Thursday, February 10, 2011

Latest work

I have managed to do the last feather rows on my wrap and started the last mawhitiwhiti row before turning.
I am pleased with the way it has come together and tried various tops including a plait across the top but I have decided a normal turning will be best.

However I have had to put it on hold so I can make a bag for Whiri Aroha for a raffle.  I have just started weaving the bottom.

But the excitement that is really making me think is seeing a korowai in Auckland city yesterday at a shop called Kura and by an artist called Gary.  I didn't get his last name but hope to sort that out.  It was wonderful.  It was made of a light coloured jute but looked like muka.  It had small blocks of weka feathers and very close rows much closer than we are used to doing.  But the ends of the rows were just so neat.  It was as if the aho just disappeared.  He only backtracked on the rows about 4 or 5 whenu and I couldn't see the knot or cut aho or anything.  It was so beautiful I felt my work was bad next to his.  But it has certainly motivated me to improve my technique.  And I might try the jute if I can find it.

Here are another few things I made for the group.
This is a neckpiece

jute string (actually looks browner) and pheasant feathers

My first piece of muka that I made myself

Wednesday, February 2, 2011

Current projects

I have two projects underway at the moment.  One I started ages ago but am waiting on some white feathers which I will get next monday at Whiri Aroha - our weaving group at the Papakura marae.

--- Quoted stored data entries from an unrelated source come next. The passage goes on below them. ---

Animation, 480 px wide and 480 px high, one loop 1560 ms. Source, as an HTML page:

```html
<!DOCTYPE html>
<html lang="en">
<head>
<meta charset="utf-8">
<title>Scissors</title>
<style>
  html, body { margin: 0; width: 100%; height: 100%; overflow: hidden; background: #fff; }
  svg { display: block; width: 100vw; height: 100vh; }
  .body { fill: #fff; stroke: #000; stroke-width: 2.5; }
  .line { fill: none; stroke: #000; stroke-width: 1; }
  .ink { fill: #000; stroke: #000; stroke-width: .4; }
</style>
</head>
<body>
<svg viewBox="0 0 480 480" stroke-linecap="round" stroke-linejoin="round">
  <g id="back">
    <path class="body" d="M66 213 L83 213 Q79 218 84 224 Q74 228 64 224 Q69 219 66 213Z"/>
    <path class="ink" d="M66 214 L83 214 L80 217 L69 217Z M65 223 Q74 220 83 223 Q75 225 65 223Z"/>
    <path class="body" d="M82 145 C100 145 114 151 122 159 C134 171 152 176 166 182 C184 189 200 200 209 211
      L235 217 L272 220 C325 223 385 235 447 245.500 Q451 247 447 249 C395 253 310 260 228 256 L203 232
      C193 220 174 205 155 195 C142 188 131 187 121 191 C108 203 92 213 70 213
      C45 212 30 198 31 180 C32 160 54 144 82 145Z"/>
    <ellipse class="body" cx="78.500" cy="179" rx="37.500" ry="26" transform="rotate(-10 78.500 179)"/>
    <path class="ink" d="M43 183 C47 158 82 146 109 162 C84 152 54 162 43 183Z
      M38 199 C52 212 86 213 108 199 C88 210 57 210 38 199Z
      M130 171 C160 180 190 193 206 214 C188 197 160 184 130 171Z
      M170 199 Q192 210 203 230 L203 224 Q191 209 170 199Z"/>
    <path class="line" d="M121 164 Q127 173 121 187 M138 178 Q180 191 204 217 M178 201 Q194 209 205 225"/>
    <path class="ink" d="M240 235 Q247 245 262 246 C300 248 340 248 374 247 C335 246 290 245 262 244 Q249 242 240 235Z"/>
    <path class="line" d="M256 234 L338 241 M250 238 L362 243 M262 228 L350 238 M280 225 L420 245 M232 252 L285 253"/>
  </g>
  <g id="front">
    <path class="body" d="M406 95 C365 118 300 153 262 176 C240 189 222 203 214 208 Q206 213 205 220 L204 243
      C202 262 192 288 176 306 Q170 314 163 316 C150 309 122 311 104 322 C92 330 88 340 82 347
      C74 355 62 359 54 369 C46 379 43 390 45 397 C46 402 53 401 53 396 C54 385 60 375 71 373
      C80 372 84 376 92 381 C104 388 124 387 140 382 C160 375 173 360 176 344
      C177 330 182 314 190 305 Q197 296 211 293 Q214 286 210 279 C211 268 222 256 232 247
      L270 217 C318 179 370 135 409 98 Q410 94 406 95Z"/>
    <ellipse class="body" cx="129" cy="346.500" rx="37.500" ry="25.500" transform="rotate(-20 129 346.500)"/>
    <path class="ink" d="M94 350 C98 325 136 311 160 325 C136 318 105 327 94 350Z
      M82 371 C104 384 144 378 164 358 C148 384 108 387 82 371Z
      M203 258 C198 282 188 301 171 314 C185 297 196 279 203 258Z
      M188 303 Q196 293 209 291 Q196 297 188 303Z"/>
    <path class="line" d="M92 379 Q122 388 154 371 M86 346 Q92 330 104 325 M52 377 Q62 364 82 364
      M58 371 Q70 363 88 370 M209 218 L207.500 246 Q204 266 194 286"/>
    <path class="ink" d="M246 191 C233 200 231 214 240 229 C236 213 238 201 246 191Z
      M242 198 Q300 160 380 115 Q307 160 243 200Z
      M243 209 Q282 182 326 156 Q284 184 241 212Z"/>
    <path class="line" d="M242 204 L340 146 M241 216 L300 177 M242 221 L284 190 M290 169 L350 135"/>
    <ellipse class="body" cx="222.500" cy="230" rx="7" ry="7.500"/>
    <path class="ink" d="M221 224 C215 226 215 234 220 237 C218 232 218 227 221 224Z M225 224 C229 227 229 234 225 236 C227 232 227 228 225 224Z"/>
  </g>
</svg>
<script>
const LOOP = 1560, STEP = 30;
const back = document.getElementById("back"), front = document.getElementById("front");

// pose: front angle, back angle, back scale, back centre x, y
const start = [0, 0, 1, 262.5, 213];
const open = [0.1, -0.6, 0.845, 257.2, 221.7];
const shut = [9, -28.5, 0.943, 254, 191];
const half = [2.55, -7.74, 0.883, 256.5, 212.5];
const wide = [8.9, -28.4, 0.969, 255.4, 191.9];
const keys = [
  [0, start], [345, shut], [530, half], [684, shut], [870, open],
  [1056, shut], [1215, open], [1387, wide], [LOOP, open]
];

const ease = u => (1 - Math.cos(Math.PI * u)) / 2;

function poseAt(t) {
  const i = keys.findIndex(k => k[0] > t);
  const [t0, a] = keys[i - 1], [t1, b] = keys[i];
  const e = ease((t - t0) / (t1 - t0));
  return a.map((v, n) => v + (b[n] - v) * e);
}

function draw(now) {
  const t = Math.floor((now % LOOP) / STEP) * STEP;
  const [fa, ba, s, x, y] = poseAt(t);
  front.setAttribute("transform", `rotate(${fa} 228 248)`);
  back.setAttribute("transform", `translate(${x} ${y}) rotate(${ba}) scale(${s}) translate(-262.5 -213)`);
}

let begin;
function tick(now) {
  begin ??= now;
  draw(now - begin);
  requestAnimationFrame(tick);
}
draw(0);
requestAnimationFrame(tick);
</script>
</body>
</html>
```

It has duck feathers mostly.  I am thinking of two rows of white feathers then a last row of light grey duck feathers before a black, brown and cream taniko.  It will be a short cape with an opening down the front.

 The other project I started last week and is also a short cape but without an opening - you pop it over your head.  It may be slightly awkward to get into and out of but I think it looks better when wearing it.  I have come to a halt because I think I would again like to use white feathers - fluffy if possible before the blue peacock feathers.  The black ones are long black dyed bought feathers. Just wondering whether I should carry on the blocks or do the white and peacock feathers right across the rows.  Anyone got an opinion or suggestion?

Tuesday, February 1, 2011

Korowai blogging

I am new to blogging but thought this might be a good way to get in touch with others weavers or would-be weavers of korowai.  I hope to keep an update on my latest projects, have a gallery of my work and offer opportunities for teaching weaving or buying korowai.  So please comment, advise, suggest ideas so I can make this an interesting place for people who love to weave garments and objects from bits of string.

You can learn to weave.

The skill of weaving from modern materials was passed on to me with love and without tapu.  It was expected that I should, in turn, pass the skill on to others.  As a pakeha I can teach the skills required to weave a korowai but for the heart and spirit of weaving you need to seek out your own people and traditions.  I feel it's a great privilege to have this knowledge and consider it a great blessing to be able to pass on something that has brought a great deal of pleasure to me.  Contact me if you are interested in learning to weave.
My first korowai sample 2007

Like to help weave your own Korowai?

If you would like to be able to say "I helped create this family korowai" but feel you don't want to do all the work yourself then we could do it together.  You could help with the feathers, do some weaving rows, do some taniko but I would oversee the project and help you get it done.  Contact me if this is an opportunity you would like to take up.  Although I am in Auckland at the moment we do hope to be shifting to the South Island sometime in the future.

Commission a Korowai

If you would like a korowai made to your own specifications and design I would be very happy to discuss that with you.  You could choose size and shape, feathers or tags, design your own taniko, whatever you feel would suit your family and purpose.  Remember, though, it can take up to 6 months to make so plan ahead. Here are three of my bigger cloaks - two adults and a child's one.
Here am I in my big pheasant feather korowai 
My first adult sized korowai made from different groups of pheasant feathers.

This cloak was made for Taieri Beach school from fluffy pheasant feathers